The Theuth ribbon contains several utility tools and editing aids.
Use the Converter button to toggle the side task pane.
The Code button shows you the
code (decimal, hexadecimal and corresponding glyph when available) of the character before
the cursor in your document; the Change codes button can be used to quickly change a set
of codes into another in current document.
It has some presets, e.g. for converting all the Greek characters shared between Modern
and Ancient Greek regions in Unicode, or to change a set of quotes into another, etc.
You can define your own sets by simply typing one or more codes in the input box
(prepend + to a code if you want to type it in its hexadecimal format) and separating
them with a comma. You then enter the corresponding codes which replace them in the output box.
The Change font button allows you to quickly replace a font
with another in your document: just select the source and target font (or type their names)
in the dropdown boxes and click it. Of course this is useful only when the fonts share the
same encoding: use the converter functions if you want to convert a Greek font with arbitrary
encoding into Unicode or another font, or vice versa.
The Find regex button can be used to find, replace or mark text in
the current document using
You can type a regular expression in the dialog and choose one of the search modes:
find to just find the next match, replace to replace all the matches from cursor
position with the specified value, and mark to apply the selected style to all
the matches from cursor position.
The Test pane in this dialog allows you to quickly test your regular expression
against some text. Just type some test text in the top box and click the find button
to find matches into it (they will be highlighted in red) or the replace button
to replace all the matches with the specified value.
Use these buttons to add or remove a diacritic from the character before the cursor in
the current document. These editing functions work for any Unicode-based font, and
are based onto the converter engine (essentially adding a smooth breathing to an alpha is
implemented as converting from an alpha to an alpha with smooth breathing). Theuth is
smart enough to combine your diacritics in any order or to remove the incompatible ones
(e.g. if you add a circumflex accent to a character bearing the acute the latter will
be replaced by the former).
In the same box you find the symbol dropdown list, which contains the most useful
Unicode symbols for Classic texts, and also allows you to type any Unicode character from
its code: just type a code (decimal or hexadecimal preceded by +) and press Enter,
and the corresponding character will be inserted at cursor position in the active
This group controls Theuth hotkeys, which assign some keys combinations to Theuth
diacritics editing functions. As you know, the typical way of typing Unicode polytonic Greek
is using a keyboard layout, but I find not too attracting having to type the diacritics
before the letter. Previous versions of Theuth (VBA-based) allowed you to assign some keyboard
shortcuts to each diacritic to toggle it on any Greek letter, but with the new addin
model (which yet is much more robust and powerful) this is no more possible.
So I'm adopting a trick using global keyboard hooks but as Word has no knowledge of
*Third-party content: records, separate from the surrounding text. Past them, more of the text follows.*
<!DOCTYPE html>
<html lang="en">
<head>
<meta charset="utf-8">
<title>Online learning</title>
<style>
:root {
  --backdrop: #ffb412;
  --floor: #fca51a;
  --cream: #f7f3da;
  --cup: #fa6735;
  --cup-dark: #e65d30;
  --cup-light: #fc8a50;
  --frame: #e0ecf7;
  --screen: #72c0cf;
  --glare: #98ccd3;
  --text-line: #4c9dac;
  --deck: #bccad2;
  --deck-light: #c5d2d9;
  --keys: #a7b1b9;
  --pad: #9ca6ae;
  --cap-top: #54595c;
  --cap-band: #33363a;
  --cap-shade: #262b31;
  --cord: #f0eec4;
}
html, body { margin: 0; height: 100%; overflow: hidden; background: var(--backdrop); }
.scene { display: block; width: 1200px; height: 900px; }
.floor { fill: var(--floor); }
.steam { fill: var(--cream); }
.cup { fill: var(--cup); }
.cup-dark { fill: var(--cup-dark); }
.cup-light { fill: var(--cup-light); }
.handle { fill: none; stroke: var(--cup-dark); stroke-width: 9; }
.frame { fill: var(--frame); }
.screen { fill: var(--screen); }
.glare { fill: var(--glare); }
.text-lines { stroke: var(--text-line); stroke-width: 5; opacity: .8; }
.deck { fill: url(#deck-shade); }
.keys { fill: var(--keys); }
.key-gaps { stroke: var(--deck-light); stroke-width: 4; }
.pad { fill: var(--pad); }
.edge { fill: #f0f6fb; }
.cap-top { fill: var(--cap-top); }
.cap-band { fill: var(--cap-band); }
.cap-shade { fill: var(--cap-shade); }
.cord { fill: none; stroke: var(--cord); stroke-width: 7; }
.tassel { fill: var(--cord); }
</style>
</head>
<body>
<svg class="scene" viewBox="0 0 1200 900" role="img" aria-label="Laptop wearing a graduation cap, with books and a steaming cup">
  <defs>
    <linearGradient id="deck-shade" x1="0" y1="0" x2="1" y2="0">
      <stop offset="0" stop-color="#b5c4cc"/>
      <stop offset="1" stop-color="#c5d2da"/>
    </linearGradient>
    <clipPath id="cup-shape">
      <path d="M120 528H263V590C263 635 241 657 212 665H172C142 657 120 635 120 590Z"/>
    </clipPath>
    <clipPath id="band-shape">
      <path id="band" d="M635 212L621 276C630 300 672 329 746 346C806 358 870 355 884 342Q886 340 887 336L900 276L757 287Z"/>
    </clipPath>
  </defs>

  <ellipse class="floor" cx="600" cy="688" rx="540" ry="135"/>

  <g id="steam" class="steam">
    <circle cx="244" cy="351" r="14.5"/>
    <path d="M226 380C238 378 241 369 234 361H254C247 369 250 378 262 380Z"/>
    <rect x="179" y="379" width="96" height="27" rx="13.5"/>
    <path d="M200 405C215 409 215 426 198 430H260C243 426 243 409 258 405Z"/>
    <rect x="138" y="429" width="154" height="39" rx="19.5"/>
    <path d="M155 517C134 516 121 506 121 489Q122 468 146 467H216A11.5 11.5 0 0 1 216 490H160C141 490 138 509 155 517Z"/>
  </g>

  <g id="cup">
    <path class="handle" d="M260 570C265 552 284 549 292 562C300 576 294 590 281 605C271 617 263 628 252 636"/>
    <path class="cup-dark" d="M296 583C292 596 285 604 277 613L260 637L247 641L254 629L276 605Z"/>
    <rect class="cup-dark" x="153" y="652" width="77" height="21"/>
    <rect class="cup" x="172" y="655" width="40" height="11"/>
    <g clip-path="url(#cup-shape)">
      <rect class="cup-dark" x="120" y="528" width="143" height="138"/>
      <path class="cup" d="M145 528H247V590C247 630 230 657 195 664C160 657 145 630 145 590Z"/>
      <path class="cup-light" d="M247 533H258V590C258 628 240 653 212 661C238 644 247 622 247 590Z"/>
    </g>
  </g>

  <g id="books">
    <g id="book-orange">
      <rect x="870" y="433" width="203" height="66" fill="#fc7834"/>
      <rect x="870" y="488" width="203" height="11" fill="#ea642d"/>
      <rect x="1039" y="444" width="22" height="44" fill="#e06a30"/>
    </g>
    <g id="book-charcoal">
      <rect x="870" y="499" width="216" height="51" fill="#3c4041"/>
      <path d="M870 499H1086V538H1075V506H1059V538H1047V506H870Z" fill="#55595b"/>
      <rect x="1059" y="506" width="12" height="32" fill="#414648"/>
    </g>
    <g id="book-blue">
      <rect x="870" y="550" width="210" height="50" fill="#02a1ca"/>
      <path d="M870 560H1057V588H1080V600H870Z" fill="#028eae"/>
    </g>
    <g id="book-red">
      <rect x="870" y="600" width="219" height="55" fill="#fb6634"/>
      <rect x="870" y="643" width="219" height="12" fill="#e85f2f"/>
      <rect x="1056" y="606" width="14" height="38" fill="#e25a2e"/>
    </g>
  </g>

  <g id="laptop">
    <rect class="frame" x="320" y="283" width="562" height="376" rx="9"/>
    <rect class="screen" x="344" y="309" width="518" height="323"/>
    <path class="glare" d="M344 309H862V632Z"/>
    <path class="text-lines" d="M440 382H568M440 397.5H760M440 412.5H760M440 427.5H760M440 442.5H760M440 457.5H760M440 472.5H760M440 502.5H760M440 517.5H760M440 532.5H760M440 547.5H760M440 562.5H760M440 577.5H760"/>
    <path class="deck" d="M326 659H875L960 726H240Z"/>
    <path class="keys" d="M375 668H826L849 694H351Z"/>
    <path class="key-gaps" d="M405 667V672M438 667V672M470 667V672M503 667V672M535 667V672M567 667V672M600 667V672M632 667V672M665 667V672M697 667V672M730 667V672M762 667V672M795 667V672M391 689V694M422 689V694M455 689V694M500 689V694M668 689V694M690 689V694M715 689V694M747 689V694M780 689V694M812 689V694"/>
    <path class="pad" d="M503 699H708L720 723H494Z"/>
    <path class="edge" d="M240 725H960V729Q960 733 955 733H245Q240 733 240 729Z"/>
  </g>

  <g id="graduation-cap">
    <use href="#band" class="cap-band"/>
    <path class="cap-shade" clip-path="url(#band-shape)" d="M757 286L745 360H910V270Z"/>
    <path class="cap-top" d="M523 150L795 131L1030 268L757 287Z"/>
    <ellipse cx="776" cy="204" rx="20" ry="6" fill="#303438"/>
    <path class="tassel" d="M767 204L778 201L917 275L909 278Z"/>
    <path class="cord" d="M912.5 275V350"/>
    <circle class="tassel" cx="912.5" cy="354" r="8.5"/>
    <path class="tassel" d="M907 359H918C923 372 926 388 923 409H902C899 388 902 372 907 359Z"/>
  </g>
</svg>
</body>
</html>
them you should first ensure that you are not using Word shortcuts, or to remove
them before assigning the same keys to a Theuth function or both will be
triggered. Anyway, you can enable or disable these bindings by checking the
corresponding option, and above all you can fully customize the bindings clicking the
Define button: select the function you want to assign one or more hotkeys to
from the function dropdown list and click the add button, then press
on your keyboard the combination of keys you desire. To remove a combination just select
it in the list and hit Delete on your keyboard. You can also save your hotkeys to an
external XML file to restore them later in another computer clicking the Load button.
Any change you make to the hotkeys is automatically saved by Word on exit and every
user of the same computer can use his own hotkeys. The default hotkeys are the ones
I'm used to on my US keyboard. Just remember that Word is not aware of these hotkeys
as they are implemented with a 'trick', so if you choose a hotkey which is already
assigned to some Word command you must first remove this assignment (click the orb button
and choose Word Options, Customize, Customize button - keyboard shortcuts) or both Theuth
and Word will react to the same hotkey.